▸ **Task material**
● ● ● ● ●

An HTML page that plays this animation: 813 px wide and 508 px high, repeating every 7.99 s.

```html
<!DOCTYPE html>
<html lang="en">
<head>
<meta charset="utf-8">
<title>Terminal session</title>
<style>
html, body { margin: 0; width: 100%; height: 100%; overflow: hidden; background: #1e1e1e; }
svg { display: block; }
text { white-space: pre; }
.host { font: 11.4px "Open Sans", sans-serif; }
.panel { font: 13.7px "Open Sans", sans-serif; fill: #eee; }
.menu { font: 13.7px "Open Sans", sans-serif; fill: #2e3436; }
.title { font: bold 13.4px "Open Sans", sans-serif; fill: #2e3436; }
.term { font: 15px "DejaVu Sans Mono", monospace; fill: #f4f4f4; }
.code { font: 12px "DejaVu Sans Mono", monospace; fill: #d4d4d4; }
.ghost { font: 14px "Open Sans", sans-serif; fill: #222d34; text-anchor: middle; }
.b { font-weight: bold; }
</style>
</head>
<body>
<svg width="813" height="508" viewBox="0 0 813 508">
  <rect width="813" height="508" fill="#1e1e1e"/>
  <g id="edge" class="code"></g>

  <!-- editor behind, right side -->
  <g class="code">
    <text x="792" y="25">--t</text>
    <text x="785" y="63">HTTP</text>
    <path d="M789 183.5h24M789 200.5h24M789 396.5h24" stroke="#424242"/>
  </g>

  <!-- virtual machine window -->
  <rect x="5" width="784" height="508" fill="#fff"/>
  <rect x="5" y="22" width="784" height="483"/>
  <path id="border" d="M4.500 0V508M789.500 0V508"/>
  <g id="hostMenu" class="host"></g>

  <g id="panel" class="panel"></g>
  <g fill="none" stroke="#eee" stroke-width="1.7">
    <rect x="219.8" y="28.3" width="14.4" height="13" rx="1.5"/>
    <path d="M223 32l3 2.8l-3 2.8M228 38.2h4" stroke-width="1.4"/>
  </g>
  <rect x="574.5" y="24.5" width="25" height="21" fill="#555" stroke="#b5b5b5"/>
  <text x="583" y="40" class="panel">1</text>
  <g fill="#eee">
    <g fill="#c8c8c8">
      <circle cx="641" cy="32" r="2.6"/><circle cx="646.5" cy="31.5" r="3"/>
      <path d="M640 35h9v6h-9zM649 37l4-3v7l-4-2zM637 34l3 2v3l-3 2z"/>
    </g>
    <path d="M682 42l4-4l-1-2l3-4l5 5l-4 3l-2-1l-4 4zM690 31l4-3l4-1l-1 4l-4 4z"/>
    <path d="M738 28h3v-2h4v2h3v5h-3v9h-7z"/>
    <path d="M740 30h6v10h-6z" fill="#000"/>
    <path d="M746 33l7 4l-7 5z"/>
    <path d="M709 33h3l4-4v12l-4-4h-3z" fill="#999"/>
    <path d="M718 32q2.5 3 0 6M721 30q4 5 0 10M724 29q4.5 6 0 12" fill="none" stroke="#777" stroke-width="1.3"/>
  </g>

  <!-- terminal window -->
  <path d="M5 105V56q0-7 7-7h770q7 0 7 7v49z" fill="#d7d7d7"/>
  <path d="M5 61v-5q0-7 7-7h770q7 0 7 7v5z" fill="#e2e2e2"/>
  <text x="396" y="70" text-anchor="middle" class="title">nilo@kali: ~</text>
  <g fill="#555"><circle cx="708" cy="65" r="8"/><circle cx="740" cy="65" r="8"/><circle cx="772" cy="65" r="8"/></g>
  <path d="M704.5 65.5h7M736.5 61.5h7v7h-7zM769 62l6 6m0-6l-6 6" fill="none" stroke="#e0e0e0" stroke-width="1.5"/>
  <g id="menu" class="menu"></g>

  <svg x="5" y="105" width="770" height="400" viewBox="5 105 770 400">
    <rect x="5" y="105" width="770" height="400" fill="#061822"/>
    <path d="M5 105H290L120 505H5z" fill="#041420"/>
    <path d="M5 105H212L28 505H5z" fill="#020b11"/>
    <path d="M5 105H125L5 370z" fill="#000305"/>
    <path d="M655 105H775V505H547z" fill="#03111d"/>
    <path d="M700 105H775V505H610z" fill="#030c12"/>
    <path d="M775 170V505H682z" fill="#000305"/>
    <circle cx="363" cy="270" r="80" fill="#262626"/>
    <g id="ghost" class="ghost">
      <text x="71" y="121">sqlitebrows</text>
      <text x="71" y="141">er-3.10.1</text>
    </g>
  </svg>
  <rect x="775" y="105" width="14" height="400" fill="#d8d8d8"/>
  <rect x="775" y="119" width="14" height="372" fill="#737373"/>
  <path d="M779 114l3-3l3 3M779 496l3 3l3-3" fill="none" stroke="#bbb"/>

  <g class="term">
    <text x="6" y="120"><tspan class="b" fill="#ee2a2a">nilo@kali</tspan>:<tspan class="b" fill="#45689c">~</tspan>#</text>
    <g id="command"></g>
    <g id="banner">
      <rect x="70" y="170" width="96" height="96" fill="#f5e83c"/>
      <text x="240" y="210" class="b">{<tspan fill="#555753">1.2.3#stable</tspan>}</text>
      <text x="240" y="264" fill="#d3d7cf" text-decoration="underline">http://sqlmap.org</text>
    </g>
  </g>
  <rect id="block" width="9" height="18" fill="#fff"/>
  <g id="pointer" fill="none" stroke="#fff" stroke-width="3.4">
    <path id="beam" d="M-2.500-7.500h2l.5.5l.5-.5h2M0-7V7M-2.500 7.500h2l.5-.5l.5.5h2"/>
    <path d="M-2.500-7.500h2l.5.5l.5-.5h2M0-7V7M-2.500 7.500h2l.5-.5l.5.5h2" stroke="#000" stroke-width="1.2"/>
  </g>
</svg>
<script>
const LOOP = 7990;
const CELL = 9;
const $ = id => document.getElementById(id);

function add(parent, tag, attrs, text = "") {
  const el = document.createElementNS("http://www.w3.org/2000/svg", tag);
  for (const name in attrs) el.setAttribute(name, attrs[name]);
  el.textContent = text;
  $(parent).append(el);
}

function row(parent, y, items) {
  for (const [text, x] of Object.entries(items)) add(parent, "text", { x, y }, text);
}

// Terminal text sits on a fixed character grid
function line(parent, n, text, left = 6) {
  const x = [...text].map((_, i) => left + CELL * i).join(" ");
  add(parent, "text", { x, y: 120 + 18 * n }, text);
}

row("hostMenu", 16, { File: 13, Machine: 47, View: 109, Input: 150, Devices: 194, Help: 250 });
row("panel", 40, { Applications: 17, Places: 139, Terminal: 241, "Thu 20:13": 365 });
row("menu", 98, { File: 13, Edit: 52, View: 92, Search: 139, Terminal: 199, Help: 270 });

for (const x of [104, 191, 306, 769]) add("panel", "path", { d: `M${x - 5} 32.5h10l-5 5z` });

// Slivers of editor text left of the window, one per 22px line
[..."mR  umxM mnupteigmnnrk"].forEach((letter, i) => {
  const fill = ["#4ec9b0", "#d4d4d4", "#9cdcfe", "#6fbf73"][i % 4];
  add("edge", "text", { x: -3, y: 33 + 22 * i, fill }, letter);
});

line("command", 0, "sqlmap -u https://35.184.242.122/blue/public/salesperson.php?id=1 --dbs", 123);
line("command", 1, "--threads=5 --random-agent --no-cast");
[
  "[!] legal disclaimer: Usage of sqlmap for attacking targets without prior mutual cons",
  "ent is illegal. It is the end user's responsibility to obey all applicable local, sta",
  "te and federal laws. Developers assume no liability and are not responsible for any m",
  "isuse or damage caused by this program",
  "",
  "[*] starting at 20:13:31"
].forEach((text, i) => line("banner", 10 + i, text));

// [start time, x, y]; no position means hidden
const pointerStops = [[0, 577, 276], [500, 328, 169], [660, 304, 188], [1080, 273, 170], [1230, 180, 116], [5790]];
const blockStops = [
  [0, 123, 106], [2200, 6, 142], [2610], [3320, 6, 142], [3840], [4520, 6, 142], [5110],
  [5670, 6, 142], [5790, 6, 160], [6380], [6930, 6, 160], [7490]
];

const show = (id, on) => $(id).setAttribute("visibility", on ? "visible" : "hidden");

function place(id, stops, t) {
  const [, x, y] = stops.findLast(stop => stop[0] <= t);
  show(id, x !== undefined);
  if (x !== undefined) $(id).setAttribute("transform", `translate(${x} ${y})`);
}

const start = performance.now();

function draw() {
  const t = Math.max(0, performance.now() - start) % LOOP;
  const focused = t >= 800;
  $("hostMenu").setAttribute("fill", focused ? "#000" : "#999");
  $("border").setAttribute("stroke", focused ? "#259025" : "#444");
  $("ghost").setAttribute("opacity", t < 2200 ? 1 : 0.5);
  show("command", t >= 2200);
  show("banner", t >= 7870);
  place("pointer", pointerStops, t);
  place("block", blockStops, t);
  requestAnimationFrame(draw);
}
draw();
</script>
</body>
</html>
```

● ● ● ● ●

▸ **Your goal**
The lines to return are those in the records above that hold the word "rect".

▸ **Answer box**
  <rect width="813" height="508" fill="#1e1e1e"/>
  <rect x="5" width="784" height="508" fill="#fff"/>
  <rect x="5" y="22" width="784" height="483"/>
    <rect x="219.8" y="28.3" width="14.4" height="13" rx="1.5"/>
  <rect x="574.5" y="24.5" width="25" height="21" fill="#555" stroke="#b5b5b5"/>
    <rect x="5" y="105" width="770" height="400" fill="#061822"/>
  <rect x="775" y="105" width="14" height="400" fill="#d8d8d8"/>
  <rect x="775" y="119" width="14" height="372" fill="#737373"/>
      <rect x="70" y="170" width="96" height="96" fill="#f5e83c"/>
  <rect id="block" width="9" height="18" fill="#fff"/>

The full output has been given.